While many owners today want to get out of their timeshares because of the increasing maintenance fees, there’s a proposal in South Carolina to tax timeshare maintenance fees. This creates uproar in the timeshare industry. Meanwhile, the hoteliers push to impose such taxes on timeshares.
The said proposal aims to collect accommodations taxes on maintenance fees which have previously gone untaxed. According to Paul Goodrich, president of sales and marketing for SPM Resorts, which manages 33 timeshare resorts on the East Coast and in the Caribbean, including three on Hilton Head Island, the annual fees cover such things as roof replacement, management fees and property taxes. He stressed out that timeshare owners already pay accommodations taxes when they rent their property. So, they shouldn't have to pay those taxes on their maintenance fees.
On the other hand, Frans Mustert, a supporter of the proposal and also a Myrtle Beach hotelier who was also instrumental in crafting it, said that timeshare owners who only come to the state a few weeks a year are the same as tourists who rent hotel rooms and they should pay their fair share for the services and marketing.

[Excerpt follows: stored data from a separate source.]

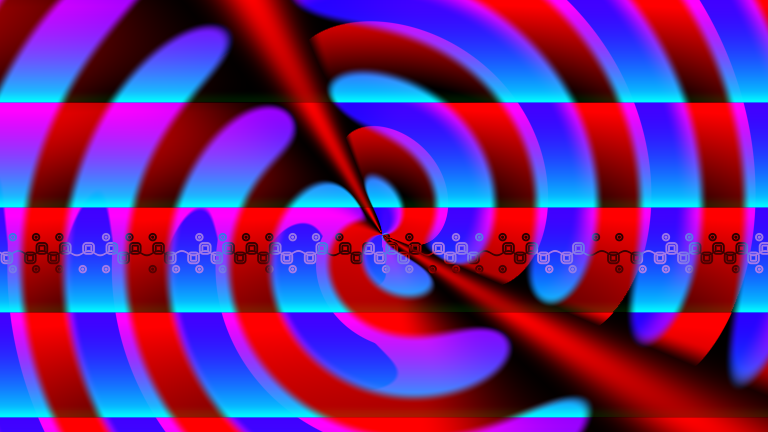
A Shadertoy shader for this background:

```glsl
// Two-armed neon spiral split by two dark rays, shaded in repeating horizontal bands with a strip of outlined cells.

const float PI = 3.14159265;
const float PERIOD = 0.243;        // ring spacing and band height
const float BAND_START = 0.035;    // lowest band boundary
const vec2 CENTER = vec2(-0.004, 0.457); // x from the middle, y from the bottom
const float RAY_MID = 0.768;       // direction halfway between the rays
const float RAY_HALF = 1.309;      // half the angle between the rays
const float RAY_WIDTH = 0.1;
const float DROP_PHASE = 0.55;     // ring phase where red falls sharply
const float BLUE_PHASE = 0.72;     // ring phase where blue is strongest
const float CAP_ANGLE = 0.9;       // where the blue cores begin on the wide side
const float CELL = 0.054;          // spacing of the small outlined cells
const float STRIP_X = 0.6775;
const float STRIP_Y = 0.414;
const float STRIP_ROW = 0.037;     // height of the ring rows from the strip middle

float hash(vec2 p) {
    return fract(sin(dot(p, vec2(12.9898, 78.233))) * 43758.5453);
}

float roundedBox(vec2 p, float halfSize, float radius) {
    vec2 q = abs(p) - halfSize + radius;
    return length(max(q, 0.0)) + min(max(q.x, q.y), 0.0) - radius;
}

float outline(float dist, float px) {
    return 1.0 - smoothstep(0.0007, 0.0007 + 1.3 * px, abs(dist));
}

// Position of a point within its horizontal band: 0 at the top, 1 at the bottom
float bandShade(float y, float px) {
    float f = fract((y - BAND_START) / PERIOD);
    return mix(1.0 - f, 1.0, smoothstep(1.0 - 1.5 * px / PERIOD, 1.0, f));
}

vec3 spiral(vec2 p, float v, float px) {
    float radius = length(p);
    float theta = atan(p.y, p.x);
    float turn = abs(mod(theta - RAY_MID + PI, 2.0 * PI) - PI);
    float d = abs(turn - RAY_HALF);          // angle to the nearest ray
    float narrow = step(turn, RAY_HALF);     // 1 on the narrow side
    float phase = radius / PERIOD - theta / PI;

    // Blue arms with rounded ends
    float bluePhase = BLUE_PHASE + 0.12 * narrow * exp(-d / 0.3);
    float bump = cos(2.0 * PI * (phase - bluePhase)) + 0.25 - 4.6 * exp(-d / 0.12);
    float blue = smoothstep(-0.4, 0.3, bump);

    // Red ramps up outwards and drops at a sharp edge
    float edge = DROP_PHASE - 0.38 * narrow * exp(-d / 0.2);
    float q = fract(phase - edge);
    float core = smoothstep(0.0, 1.5 * px / PERIOD, q);
    core *= 1.0 - smoothstep(mix(0.36, 0.24, narrow), 0.5, q);
    float bend = (q - 0.23) / 0.25;
    float cap = smoothstep(0.0, 0.04, d - CAP_ANGLE - 0.22 * bend * bend);
    core *= mix(cap, 1.0, narrow);

    float fade = mix(smoothstep(0.15, 0.85, d), smoothstep(0.12, 0.21, d), narrow);
    fade = mix(fade, 0.6 + 0.4 * smoothstep(0.2, 0.7, d), blue);
    float darkening = (0.75 + 0.35 * sin(theta)) * (1.5 - 0.6 * q);
    float redLight = clamp(1.1 - v * mix(darkening, 1.1, blue), 0.0, 1.0);
    float red = redLight * fade * (1.0 - core * mix(1.0, 0.75, blue));

    // Glowing rays
    float ray = exp(-pow(d / RAY_WIDTH, 2.0)) * (1.0 - 0.35 * v);
    red = max(red, ray);

    float green = 0.88 * blue * pow(v, 1.9) + 0.1 * smoothstep(0.88, 1.0, v) * (1.0 - ray);
    return vec3(red, green, blue);
}

// Rings above and below a meandering line of rounded cells
float cellStrip(vec2 p, float px) {
    float column = (p.x - STRIP_X) / CELL;
    float ringX = (fract(column + 0.5) - 0.5) * CELL;
    float line = outline(p.y - 0.005 * sin(2.0 * PI * column), px);
    for (int i = 0; i < 2; i++) {
        float side = float(i) * 2.0 - 1.0;
        vec2 id = vec2(floor(column + 0.5), side);
        float ring = length(vec2(ringX, p.y - side * STRIP_ROW)) - 0.0075;
        float shown = step(0.25, hash(id));
        line = max(line, shown * max(outline(ring, px), outline(ring + 0.006, px)));

        float shifted = column + 0.25 * side;
        vec2 local = vec2((fract(shifted) - 0.5) * CELL, p.y - side * 0.011);
        float box = roundedBox(local, 0.0125, 0.008);
        float boxShown = step(0.15, hash(vec2(floor(shifted), side + 5.0)));
        line = max(line, boxShown * max(outline(box, px), outline(box + 0.006, px)));
    }
    return line;
}

void mainImage(out vec4 fragColor, in vec2 fragCoord) {
    float px = 1.0 / iResolution.y;
    vec2 uv = fragCoord * px;
    vec2 center = vec2(0.5 * iResolution.x * px, 0.0) + CENTER;
    vec3 color = spiral(uv - center, bandShade(uv.y, px), px);

    // Outlines contrast with the colour beneath them
    float line = cellStrip(uv - vec2(0.0, STRIP_Y), px);
    vec3 contrast = vec3(0.8 * (1.0 - color.r), 0.5 * color.b, 0.9 * color.b);
    color = mix(color, contrast, 0.9 * line);

    fragColor = vec4(clamp(color, 0.0, 1.0), 1.0);
}
```
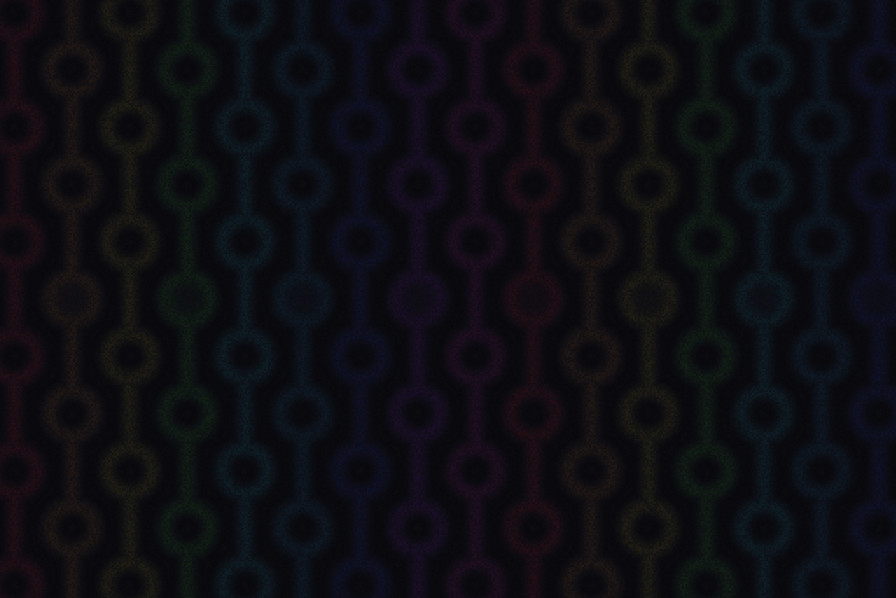
Give the GLSL for this pattern, as a Shadertoy shader.

```glsl
// Dim rainbow strands of hollow beads on a near-black ground.
// Each column joins rings with straight links, staggered by half a repeat;
// a soft glow with fine hashed grain follows the distance to that outline.

const float COLUMN_PITCH = 0.0964;   // all lengths in canvas heights
const float ROW_PITCH    = 0.1916;
const float RING_RADIUS  = 0.0375;
const float GLOW_WIDTH   = 0.0130;
const float STRAND_SHIFT = -0.0500;  // a violet strand, left of the centre
const float GRAIN_ROWS   = 342.0;
const float BRIGHTNESS   = 0.58;
const vec3  GROUND       = vec3(0.048, 0.048, 0.071);

// Integer hash of a grid cell, from 0 to 1
float hash(ivec2 cell, uint seed) {
    uint h = uint(cell.x) * 1597334677u ^ uint(cell.y) * 3812015801u ^ seed * 2654435769u;
    h = (h ^ (h >> 16)) * 2246822519u;
    h = (h ^ (h >> 13)) * 3266489917u;
    return float((h ^ (h >> 16)) >> 8) / 16777216.0;
}

// Nine strand tints in spectral order
vec3 strandTint(float column) {
    vec3 tints[9] = vec3[9](
        vec3(0.120, 0.010, 0.012), vec3(0.105, 0.060, 0.012), vec3(0.096, 0.090, 0.006),
        vec3(0.025, 0.098, 0.010), vec3(0.006, 0.090, 0.096), vec3(0.006, 0.064, 0.092),
        vec3(0.012, 0.024, 0.108), vec3(0.074, 0.010, 0.110), vec3(0.105, 0.008, 0.076));
    return tints[int(mod(column + 7.0, 9.0))];
}

// Distance to a ring joined to the links above and below it
float strandDistance(vec2 q, float radius) {
    float ring = abs(length(q) - radius);
    float link = length(vec2(q.x, max(radius - abs(q.y), 0.0)));
    return min(ring, link);
}

float bell(float x, float width) {
    float t = x / width;
    return exp(-t * t);
}

void mainImage(out vec4 fragColor, in vec2 fragCoord) {
    vec2 p = (fragCoord - 0.5 * iResolution.xy) / iResolution.y;
    p.x -= STRAND_SHIFT;
    ivec2 grainCell = ivec2(floor(fragCoord / iResolution.y * GRAIN_ROWS));
    float grain = hash(grainCell, 1u);
    float speckle = hash(grainCell, 2u);

    // Add the glow of the nearest strand and its two neighbours
    float nearest = 1.0;
    float worn = 0.0;
    vec3 light = vec3(0.0);
    float home = floor(p.x / COLUMN_PITCH + 0.5);
    for (int i = -1; i <= 1; i++) {
        float column = home + float(i);
        float stagger = 0.5 * mod(column, 2.0);
        float row = floor(p.y / ROW_PITCH - stagger + 0.5);
        vec2 q = p - vec2(column * COLUMN_PITCH, (row + stagger) * ROW_PITCH);
        float d = strandDistance(q, RING_RADIUS);
        nearest = min(nearest, d);

        // The beads on the middle row are clouded inside
        float middleRow = float(row == 0.0 && stagger == 0.0);
        float cloud = middleRow * (1.0 - smoothstep(0.020, 0.038, length(q)));
        worn = max(worn, cloud);
        float glow = bell(d, GLOW_WIDTH) * (1.0 - 0.2 * cloud) + 0.25 * cloud;
        light += strandTint(column) * glow;
    }

    // A dark halo hugs the outline, then the ground returns
    float halo = bell(nearest - 0.026, 0.011) * (1.0 - worn);
    vec3 color = GROUND * (1.0 - 0.26 * halo);
    color *= 0.91 + 0.18 * speckle;
    color += BRIGHTNESS * light * (0.45 + 0.85 * grain);
    fragColor = vec4(color, 1.0);
}
```
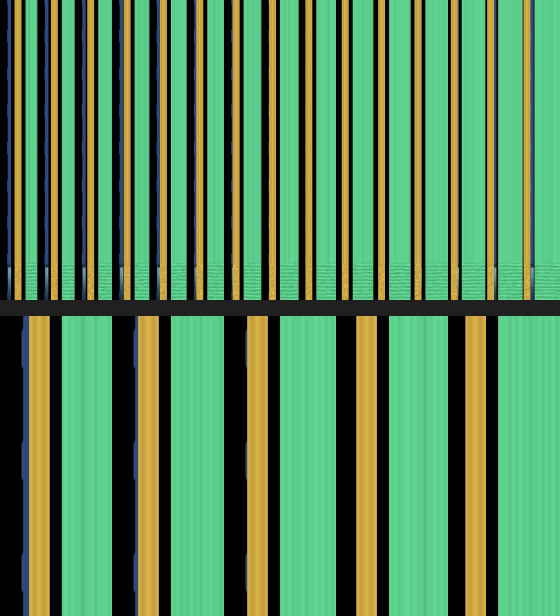
Top: the whole. Bottom: its middle third, enlarged.
Give the GLSL for this pattern, as a Shadertoy shader.

```glsl
vec2 gradient(vec2 cell) {
    vec2 h = vec2(dot(cell, vec2(127.1, 311.7)), dot(cell, vec2(269.5, 183.3)));
    return 2.0 * fract(sin(h) * 43758.55) - 1.0;
}

float gradientNoise(vec2 p) {
    vec2 cell = floor(p), f = fract(p);
    vec2 u = f * f * f * (f * (f * 6.0 - 15.0) + 10.0);
    float low = mix(dot(gradient(cell), f),
                    dot(gradient(cell + vec2(1, 0)), f - vec2(1, 0)), u.x);
    float high = mix(dot(gradient(cell + vec2(0, 1)), f - vec2(0, 1)),
                     dot(gradient(cell + vec2(1, 1)), f - vec2(1, 1)), u.x);
    return mix(low, high, u.y);
}

// Antialiased coverage of the interval from left to right
float band(float x, float left, float right, float pixel) {
    return clamp((x - left) / pixel + 0.5, 0.0, 1.0)
         * clamp((right - x) / pixel + 0.5, 0.0, 1.0);
}

void mainImage(out vec4 fragColor, in vec2 fragCoord) {
    // Fifteen square tiles across, eight down
    float pixel = 15.0 / iResolution.x;
    vec2 p = fragCoord * pixel;
    float column = floor(p.x), x = fract(p.x);
    float bottomRow = 1.0 - smoothstep(0.98 - pixel, 0.98 + pixel, p.y);

    // Green ground: upright streaks, with ripples along the bottom row
    float streak = 0.11 * gradientNoise(vec2(p.x * 17.0, 3.7))
                 + 0.025 * sin(p.x * 107.0);
    float ripple = 0.09 * sin(p.y * 68.0 + 2.0 * gradientNoise(p * 3.0))
                 + 0.16 * gradientNoise(p * vec2(7.0, 22.0)) - 0.04;
    vec3 color = vec3(0.36, 0.81, 0.55) * (1.0 + mix(streak, ripple, bottomRow));

    // Gold slips leftward in each successive tile, shortening the black bar
    float goldLeft = 0.391 - 0.0262 * column;
    float goldRight = goldLeft + 0.184;
    float black = max(band(x, 0.0, goldRight + 0.108, pixel),
                      band(x, 1.0, 2.0, pixel));
    color = mix(color, vec3(0.005), black);

    // Blue stripe with a stepped left edge and a pale glint at the foot
    float notch = smoothstep(0.4, 0.6, cos(6.2832 * (p.y - 0.065)));
    float blueLeft = mix(0.207, 0.192, notch);
    float glint = (1.0 - smoothstep(0.87 - pixel, 0.87 + pixel, p.y))
                * smoothstep(0.0, 0.9, p.y);
    vec3 blue = mix(vec3(0.18, 0.29, 0.49), vec3(0.12, 0.22, 0.32), bottomRow);
    blue = mix(blue, vec3(0.52, 0.76, 0.84), glint * (0.6 + 3.0 * (x - 0.2)));
    color = mix(color, blue, band(x, blueLeft, 0.296, pixel));

    // Gold stripe: lengthwise ridges, grainy in the bottom row
    float across = (x - goldLeft) / 0.184;
    float ridges = 0.055 * cos(across * 12.566)
                 + 0.08 * gradientNoise(vec2(across * 4.0, column));
    float grain = 0.22 * gradientNoise(p * 20.0) + 0.12 * gradientNoise(p * 9.0);
    vec3 gold = vec3(0.81, 0.66, 0.26) * (1.0 + mix(ridges, grain, bottomRow));
    color = mix(color, gold, band(x, goldLeft, goldRight, pixel));

    fragColor = vec4(color, 1.0);
}
```
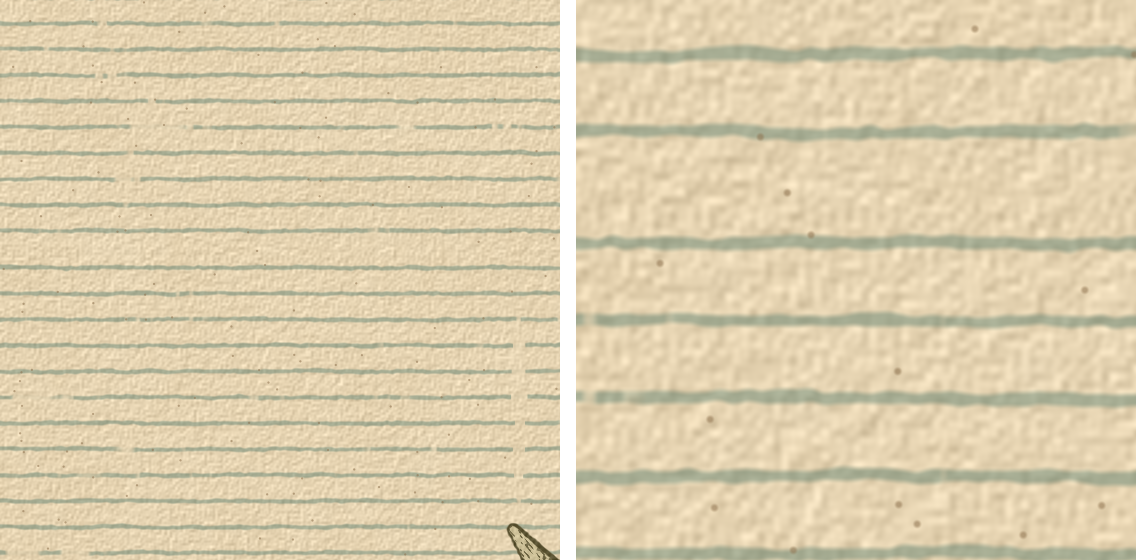
Left, the full canvas; right, a detail of the centre.
Write a WebGL 1 fragment shader that draws this texture.

```glsl
precision highp float;
// Aged ruled paper: 21 blue-green rules in two groups over embossed cream grain.
// Each rule is a wobbling distance band, broken by noise where the sheet is worn;
// a small inked pencil tip enters at the lower right corner.
uniform vec2 u_resolution;

float hash(vec2 p) {
  p = fract(p * vec2(0.1031, 0.1137));
  p += dot(p, p.yx + 33.33);
  return fract((p.x + p.y) * p.x * 7.13);
}

float noise(vec2 p) {
  vec2 i = floor(p), f = fract(p);
  f = f * f * (3.0 - 2.0 * f);
  return mix(mix(hash(i), hash(i + vec2(1.0, 0.0)), f.x),
             mix(hash(i + vec2(0.0, 1.0)), hash(i + 1.0), f.x), f.y);
}

// Relief lit from the upper left
float emboss(vec2 p) {
  return noise(p) - noise(p + vec2(0.7, -0.8));
}

// Soft elliptical area of wear
float patchMask(vec2 p, vec2 center, vec2 radius) {
  return 1.0 - smoothstep(0.4, 1.1, length((p - center) / radius));
}

vec3 paper(vec2 uv) {
  vec3 cream = vec3(0.9, 0.828, 0.694);
  float blotch = noise(uv * 9.0 + 40.0) + noise(uv * 38.0 + 80.0) - 1.0;
  return cream + blotch * vec3(0.012, 0.016, 0.021);
}

// Ink coverage of the rules; p runs from the top left
float rules(vec2 p) {
  float y = p.y - 0.0196 * step(0.446, p.y) - 0.0417;
  float row = floor(y / 0.0463 + 0.5);
  float seed = row * 17.0 + 60.0;
  float wobble = (noise(vec2(p.x * 26.0, seed)) - 0.5) * 0.0028
               + (noise(vec2(p.x * 110.0, seed + 5.0)) - 0.5) * 0.0018;
  float d = abs(y - row * 0.0463 + wobble);
  float swell = (noise(vec2(p.x * 75.0, seed + 9.0)) - 0.5) * 0.0016;
  float band = 1.0 - smoothstep(0.0014, 0.0058, d - swell);

  // Wear: every tenth row, rubbed patches and one vertical crease
  float wornRow = max(0.0, 1.0 - abs(mod(row, 10.0) - 4.0));
  float rubbed = patchMask(p, vec2(0.23, 0.23), vec2(0.11, 0.21))
               * mix(1.0, 0.45, mod(row, 2.0));
  rubbed = max(rubbed, patchMask(p, vec2(0.09, 0.71), vec2(0.09, 0.04)));
  rubbed = max(rubbed, patchMask(p, vec2(0.1, 0.985), vec2(0.15, 0.025)));
  float crease = patchMask(p, vec2(0.927, 0.71), vec2(0.016, 0.22));
  float strength = 0.7 * noise(vec2(p.x * 22.0, seed + 3.0))
                 + 0.3 * noise(vec2(p.x * 85.0, seed + 7.0));
  float wear = 0.08 + 0.2 * wornRow + 0.42 * rubbed + 0.8 * crease;
  return band * mix(0.1, 1.0, smoothstep(-0.06, 0.1, strength - wear));
}

// Rounded cone with a heavy outline and hatched shading
vec3 pencilTip(vec3 base, vec2 uv) {
  vec2 q = uv - vec2(0.917, 0.054);
  float along = dot(q, vec2(0.62, -0.78));
  float across = dot(q, vec2(0.78, 0.62));
  float d = length(vec2(across, min(along, 0.0))) - 0.012 - 0.2 * max(along, 0.0);
  d += (noise(uv * 160.0) - 0.5) * 0.002;
  float soft = 1.0 / u_resolution.y;
  float fill = 1.0 - smoothstep(-soft, soft, d);
  float edge = 0.0045 + 0.004 * smoothstep(0.0, 0.015, across);
  float outline = smoothstep(-edge - soft, -edge + soft, d);
  float hatch = smoothstep(0.58, 0.76, noise(vec2(along * 110.0, across * 330.0) + 50.0));
  vec3 shade = mix(vec3(0.8, 0.75, 0.59), vec3(0.35, 0.32, 0.19),
                   max(outline, hatch * 0.8));
  return mix(base, shade, fill);
}

void main() {
  vec2 uv = gl_FragCoord.xy / u_resolution;
  vec3 color = paper(uv);

  // Blue-green ink soaked into the sheet
  float ink = rules(vec2(uv.x, 1.0 - uv.y));
  color = mix(color, vec3(0.635, 0.665, 0.565), ink * 0.95);
  color = pencilTip(color, uv);

  // Fine and coarse grain over paper and ink
  float grain = emboss(uv * 210.0 + 10.0) * 0.085
              + emboss(uv * 115.0 + 300.0) * 0.045;
  color += grain * mix(1.0, 0.6, ink);

  // Sparse brown flecks
  vec2 cell = uv * 64.0;
  vec2 id = floor(cell) + 500.0;
  vec2 spot = 0.25 + 0.5 * vec2(hash(id + 31.0), hash(id + 67.0));
  float fleck = 1.0 - smoothstep(0.05, 0.2, length(fract(cell) - spot));
  fleck *= step(0.965, hash(id));
  color = mix(color, vec3(0.55, 0.44, 0.3), fleck * 0.55);

  gl_FragColor = vec4(clamp(color, 0.0, 1.0), 1.0);
}
```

The accommodations tax funds is drafted to go toward municipal services for tourists and out-of-state marketing for a destination. The legislature-appointed Taxation Realignment Commission estimates that the tax could generate about $10 million in the state. Most of the money would likely come from those vacation hot spots which have most of South Carolina's timeshare units like the Grand Strand or Hilton Head Island areas.